|Candidate Shane Palacat-Nelsen (right)|
incrementally take steps to address them. It requires overcoming distrust, negativity, addressing historic grievances, and delivering positive, visible change. Positive achievements will build support, and help re-engage Hawaiians in civic life." Register to vote at https://elections.hawaii.gov. See www.colehourbondera.com.
|County Council candidate and Ulu Cooperative|
member Henry Cho III.
A MAGNITUDE 4.3 EARTHQUAKE ROCKED PĀHALA AND THE GREAT CRACK at 5:46 p.m. on Tuesday. The Pacific Tsunami Warning Center reported that the earthquake on Kīlauea's Southwest rift zone was not large enough to cause a tsunami for the Island of Hawaiʻi. "As in all earthquakes, be aware of the possibility of after-shocks. If the earthquake was strongly felt in your area, precautionary checks should be made for any damages; especially to utility connections of Gas, Water, and Electricity," said the statement from County Civil Defense. About an hour later the seamount Loʻihi offshore of Ka‘ū experienced at 4.6 Magnitude quake.

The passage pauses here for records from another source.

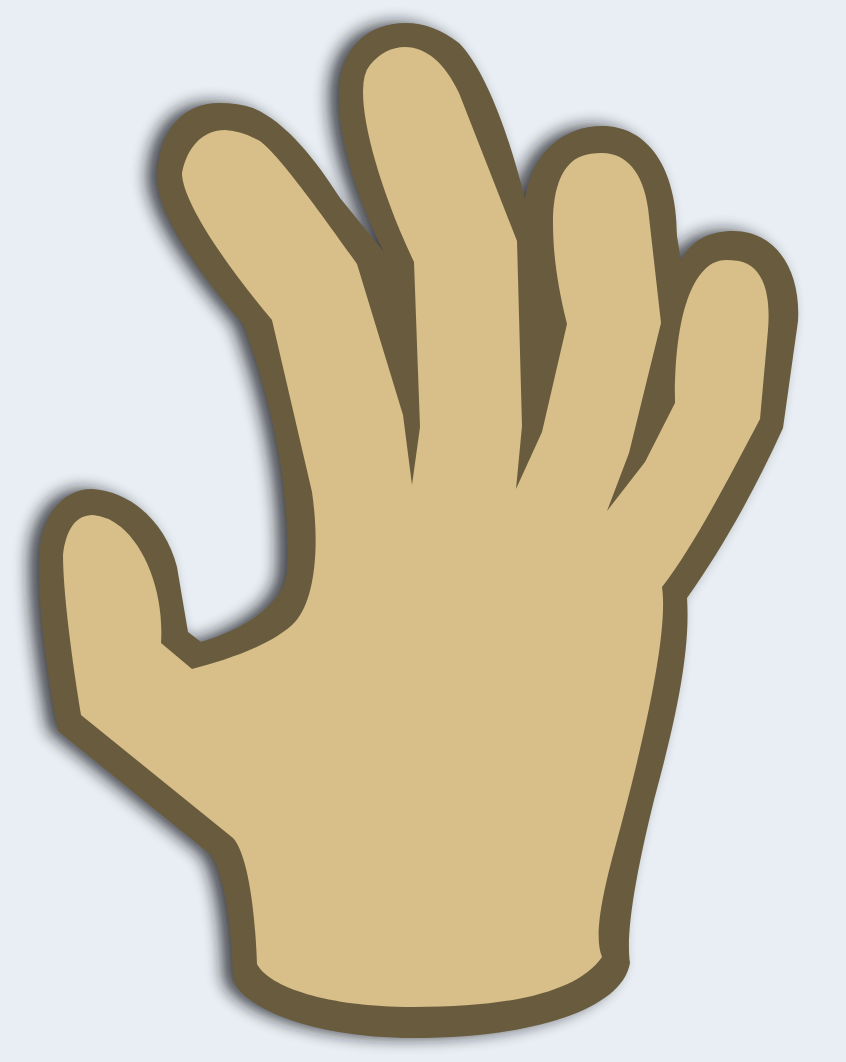
<!DOCTYPE html>
<html lang="en">
<head>
<meta charset="utf-8">
<title>Open hand</title>
<style>
:root {
  --background: #e8eef3;
  --outline: #695c3e;
  --skin: #d8bf89;
  --shadow: #15171c;
}
html, body { margin: 0; width: 846px; height: 1062px; overflow: hidden; background: var(--background); }
svg { display: block; }
.hand-shadow { fill: var(--shadow); opacity: .78; }
.hand-outline { fill: var(--outline); }
.hand-skin { fill: var(--skin); }
</style>
</head>
<body>
<svg width="846" height="1062" viewBox="0 0 846 1062" role="img" aria-label="Cartoon hand with spread fingers">
  <defs>
    <filter id="soft-shadow" filterUnits="userSpaceOnUse" x="-40" y="-40" width="926" height="1142">
      <feGaussianBlur stdDeviation="8"/>
    </filter>
    <path id="hand-silhouette" d="M58 731
      C46 668 38 606 39 560 C40 515 63 489 92 489 C131 491 166 523 177 567
      L188 632 L201 642
      C247 628 287 602 287 568 C290 485 272 401 243 324
      C197 271 157 213 157 177 C159 130 183 103 219 103 Q238 103 253 108
      C285 121 316 160 340 198 L384 252
      C356 197 339 139 339 97 C339 48 367 23 406 23 Q433 23 459 43
      C485 69 509 134 525 199
      C532 153 563 126 602 126 C648 126 677 168 677 236 L681 261
      C690 241 709 231 733 231 C776 231 801 270 798 321
      L783 428 C756 488 722 549 687 598
      C691 655 673 730 654 800 C638 865 625 931 630 963
      C622 1010 531 1038 413 1038 C316 1038 242 1009 233 979
      C232 931 225 873 210 854 Z"/>
  </defs>

  <use class="hand-shadow" href="#hand-silhouette" x="-10" y="0" filter="url(#soft-shadow)"/>
  <use class="hand-outline" href="#hand-silhouette"/>
  <path class="hand-skin" d="M81 715
    C72 660 63 592 63 555 C66 529 76 515 93 515 Q107 516 121 527
    C148 550 164 597 161 643 L192 669
    C231 659 275 643 295 622 C315 600 320 547 312 492
    L272 320
    C220 258 182 199 182 173 C187 147 203 130 225 130 Q242 131 258 140
    C274 148 323 216 357 264
    L403 415 L412 485 L420 427 L414 262
    C381 192 363 127 363 92 Q363 73 370 65 Q385 47 405 47 C426 47 445 63 459 93
    L517 241 L522 426 L516 489 L542 432 L567 324
    C557 284 553 252 553 223 C553 186 563 163 582 156 Q590 153 602 153 C626 153 643 172 648 208
    L661 323 L629 453 L607 511 L645 462 L675 403
    C674 308 696 260 726 260 Q731 260 739 261 C763 266 771 293 768 330
    L760 419 C731 474 694 546 662 587
    C669 634 641 752 616 844 C601 899 594 937 602 957
    C579 990 518 1007 413 1007 C327 1007 269 987 257 964
    C255 907 247 853 233 838 Z"/>
</svg>
</body>
</html>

To read comments, add your own, and like this story, see www.facebook.com/kaucalendar. See latest print edition at wwwkaucalendar.com. See upcoming events at https://kaunewsbriefs.blogspot.com/2022/04/upcoming-events-for-kau-and-volcano.htmA CONSTRUCTION COMPANY ACCIDENTALLY SEVERED HAWAIIAN TELCOM'S fiber cable on Tuesday morning, impacting internet and voice services across Ka‘ū and swaths of Hawai'i island, and in Hana on Maui. The impact ranged from intermittent or slow service to inability to place or receive calls, depending on the type of service, location and service provider, says a Hawaiian Telcom statement.
The location of the cut was in a remote area near Waikoloa Village. Hawaiian Telcom technicians arrived on site at approximately 1 p.m. They assessed the damage and got to work on restoring services. Services were restored by late afternoon.
Hawaiian Telcom customers who continue to experience issues can submit an online support request.
Participants gain foundational skills in applied math and electrical safety as well as the required subjects
According to the course description: Upon successful completion the participant will: Apply mathematical reasoning to solve technical problems; analyze the nature of DC and AC electricity and the quantities, units and measurements associated with it; demonstrate the identification of the abbreviations, acronyms, and symbols of DC and AC electrical components in an electrical circuit, and the function of each one; calculate the voltage, resistance, and current for series, parallel, and series/parallel circuits for DC and AC circuits.
Those who complete the course will be able to apply the understanding of Resistance, Inductance, and Capacitance to DC and AC circuits, and its application to Power Loads; correlate the requirements, standards and information in the NEC to the proper installation or modification of electrical systems, circuits, equipment and conductors; demonstrate the function and proper use of electrical tools and test instruments used in the installation, maintenance and troubleshooting of motors and motor control systems and demonstrate and explain how AC and DC motors and their control mechanisms interact with other components in an integrated electromechanical or mechatronic system.
In addition, course completion will require graduates to be able to integrate a coordinated methodology of measurements and adjustments on motors and motor control components in an electromechanical or mechatronic system; demonstrate how to protect motors and prevent motor failure from operating outside of their physical and/or electrical specifications; and develop a troubleshooting methodology to localize, identify and document causes of malfunctions in motor circuits, based upon the technical documentation.